I left off the last time with some concerns that the deviation might be too wide on the VCXO, and also that when using the VCXO, the Si5351 was somewhat off frequency (about 5 khz). I set out to work on both of those issues tonight.
I began by setting up my scope and service monitor so that I could measure the P2P value of the modulating sine wave, and the deviation of the resulting signal.
Here, we see a 1200hz sine wave the VCXO signal should be ve being generated by the DAC. The P2P value is 0.980 volts. This is from setting the sine wave at 30% amplitude. We also see that the wave is centered at (2.18 + 1.20) / 2 = 1.69 volts. That's just fine, since it should be centered around 1.65 volts.
The resulting deviation for the wave above (on the 0-6 scale) is coming in at about 2.7 khz. That's a touch low.
So, I ran the tests over and over gathering data. I also varied the PPM value to see the effect.
|PPM value||Sine wave %||P2P voltage (volts)||Deviation (hz)|
Deviation ResultsThe PPM value definitely has an impact on the deviation. Assuming that we would want the capability of 5 khz deviation for an FM signal, but then we would only want to modulate the signal to 3 khz, the ppm should be (5000 hz / 144.390) = 35 PPM. In a previous post, I came up with the number 24, but that was when I was considering modulating to 3.2 khz, not 5 khz.
So, it appears that for flight use, I should be setting my PPM to 35 ppm, and setting my sinewave appropriately to get about a 3khz deviation. That should be at about 30% or so. I noticed a bit of variability when I was testing this evening, due to the fact that I was using breakout boards and jumpers all over.

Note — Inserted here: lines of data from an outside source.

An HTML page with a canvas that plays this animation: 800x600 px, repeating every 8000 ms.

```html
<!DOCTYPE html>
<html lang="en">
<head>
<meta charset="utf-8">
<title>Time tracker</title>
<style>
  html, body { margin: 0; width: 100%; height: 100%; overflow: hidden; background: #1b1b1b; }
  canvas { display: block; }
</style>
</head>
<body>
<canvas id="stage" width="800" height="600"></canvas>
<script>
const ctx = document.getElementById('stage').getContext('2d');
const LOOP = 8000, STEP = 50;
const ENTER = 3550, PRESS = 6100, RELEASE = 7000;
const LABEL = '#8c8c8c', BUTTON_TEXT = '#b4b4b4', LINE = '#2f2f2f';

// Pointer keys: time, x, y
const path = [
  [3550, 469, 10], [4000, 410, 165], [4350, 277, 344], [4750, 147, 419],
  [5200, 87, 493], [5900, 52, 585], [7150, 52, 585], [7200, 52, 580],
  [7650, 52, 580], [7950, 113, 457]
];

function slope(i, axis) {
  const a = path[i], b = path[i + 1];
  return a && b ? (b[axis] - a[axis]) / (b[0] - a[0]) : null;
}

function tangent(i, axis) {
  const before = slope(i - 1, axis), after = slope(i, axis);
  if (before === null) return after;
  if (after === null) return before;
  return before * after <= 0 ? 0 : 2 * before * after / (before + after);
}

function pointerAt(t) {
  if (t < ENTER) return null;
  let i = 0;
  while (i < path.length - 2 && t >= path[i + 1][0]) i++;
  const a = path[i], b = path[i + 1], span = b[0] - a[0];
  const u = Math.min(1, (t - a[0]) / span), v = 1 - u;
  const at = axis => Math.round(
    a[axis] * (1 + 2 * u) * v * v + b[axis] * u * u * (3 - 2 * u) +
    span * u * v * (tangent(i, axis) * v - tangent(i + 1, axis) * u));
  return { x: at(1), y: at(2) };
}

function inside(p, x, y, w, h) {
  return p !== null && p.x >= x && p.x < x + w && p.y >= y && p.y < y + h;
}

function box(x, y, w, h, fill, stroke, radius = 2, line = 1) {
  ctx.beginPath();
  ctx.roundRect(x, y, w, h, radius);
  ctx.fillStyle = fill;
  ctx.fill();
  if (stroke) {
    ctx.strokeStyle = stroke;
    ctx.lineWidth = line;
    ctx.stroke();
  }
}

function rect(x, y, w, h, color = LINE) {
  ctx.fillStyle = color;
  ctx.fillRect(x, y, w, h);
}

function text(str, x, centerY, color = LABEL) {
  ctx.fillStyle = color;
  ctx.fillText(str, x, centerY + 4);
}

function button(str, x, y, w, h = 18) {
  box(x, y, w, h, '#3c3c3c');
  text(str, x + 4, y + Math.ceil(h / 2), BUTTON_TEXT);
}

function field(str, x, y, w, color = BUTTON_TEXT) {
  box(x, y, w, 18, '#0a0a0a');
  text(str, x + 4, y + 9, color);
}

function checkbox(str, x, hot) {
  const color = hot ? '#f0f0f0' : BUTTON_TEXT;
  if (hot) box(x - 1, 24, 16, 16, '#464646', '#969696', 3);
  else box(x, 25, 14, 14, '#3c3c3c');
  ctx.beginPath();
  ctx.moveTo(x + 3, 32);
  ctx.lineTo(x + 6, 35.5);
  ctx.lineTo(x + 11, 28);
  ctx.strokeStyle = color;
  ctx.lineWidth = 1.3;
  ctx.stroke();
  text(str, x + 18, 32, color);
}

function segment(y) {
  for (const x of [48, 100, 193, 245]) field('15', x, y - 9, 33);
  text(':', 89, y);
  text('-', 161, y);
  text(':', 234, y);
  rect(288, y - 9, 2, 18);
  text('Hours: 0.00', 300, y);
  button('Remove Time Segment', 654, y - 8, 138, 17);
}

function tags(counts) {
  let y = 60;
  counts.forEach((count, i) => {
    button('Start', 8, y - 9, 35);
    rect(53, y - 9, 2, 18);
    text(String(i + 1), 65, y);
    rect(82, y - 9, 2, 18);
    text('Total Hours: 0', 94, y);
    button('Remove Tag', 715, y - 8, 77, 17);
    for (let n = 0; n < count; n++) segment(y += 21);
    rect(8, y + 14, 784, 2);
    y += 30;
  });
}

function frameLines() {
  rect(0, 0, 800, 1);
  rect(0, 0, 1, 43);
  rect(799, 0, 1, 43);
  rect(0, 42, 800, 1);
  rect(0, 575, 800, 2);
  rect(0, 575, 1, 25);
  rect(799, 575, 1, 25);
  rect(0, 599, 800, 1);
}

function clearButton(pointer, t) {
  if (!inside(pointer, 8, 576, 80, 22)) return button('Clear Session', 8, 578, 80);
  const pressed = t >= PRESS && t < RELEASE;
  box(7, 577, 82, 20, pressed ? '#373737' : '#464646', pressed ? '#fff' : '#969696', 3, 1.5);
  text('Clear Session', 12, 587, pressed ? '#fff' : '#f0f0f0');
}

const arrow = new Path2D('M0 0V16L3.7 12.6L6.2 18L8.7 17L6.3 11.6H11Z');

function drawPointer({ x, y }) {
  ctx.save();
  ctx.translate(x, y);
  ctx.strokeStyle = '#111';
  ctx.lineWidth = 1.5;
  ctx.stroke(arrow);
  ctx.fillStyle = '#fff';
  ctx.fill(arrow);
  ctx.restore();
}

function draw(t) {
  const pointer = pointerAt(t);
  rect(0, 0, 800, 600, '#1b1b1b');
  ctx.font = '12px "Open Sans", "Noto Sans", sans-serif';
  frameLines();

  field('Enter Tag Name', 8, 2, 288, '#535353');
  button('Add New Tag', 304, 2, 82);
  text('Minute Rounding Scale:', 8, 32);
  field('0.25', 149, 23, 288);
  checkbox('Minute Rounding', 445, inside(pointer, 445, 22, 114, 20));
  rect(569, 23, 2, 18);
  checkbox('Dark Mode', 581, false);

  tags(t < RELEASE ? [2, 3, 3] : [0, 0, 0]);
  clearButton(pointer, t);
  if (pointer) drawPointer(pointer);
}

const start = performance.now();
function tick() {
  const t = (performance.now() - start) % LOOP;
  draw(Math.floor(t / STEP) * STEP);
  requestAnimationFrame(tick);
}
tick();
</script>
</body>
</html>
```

I suspect this is a process I'll need to repeat when I have the production boards spun up.
Correcting for the incorrect frequency
I dabbled with the "Correction" call to fix the frequency of the VCXO this evening.
In the end, the value above was sufficient to center up the frequency where I was testing, at 144.330 mhz. According to the documentation, I can expect to do this with every board I build.
- I'll build my flight code with a PPM of 35.
- I'll build my flight code with a Calibration option. When set, the tracker will generate a fixed tone (or maybe alternated between 1200 and 2200) so that I can confirm that the deviation is correct, and also so that I can diddle the "correction" value to assure the tracker is on frequency.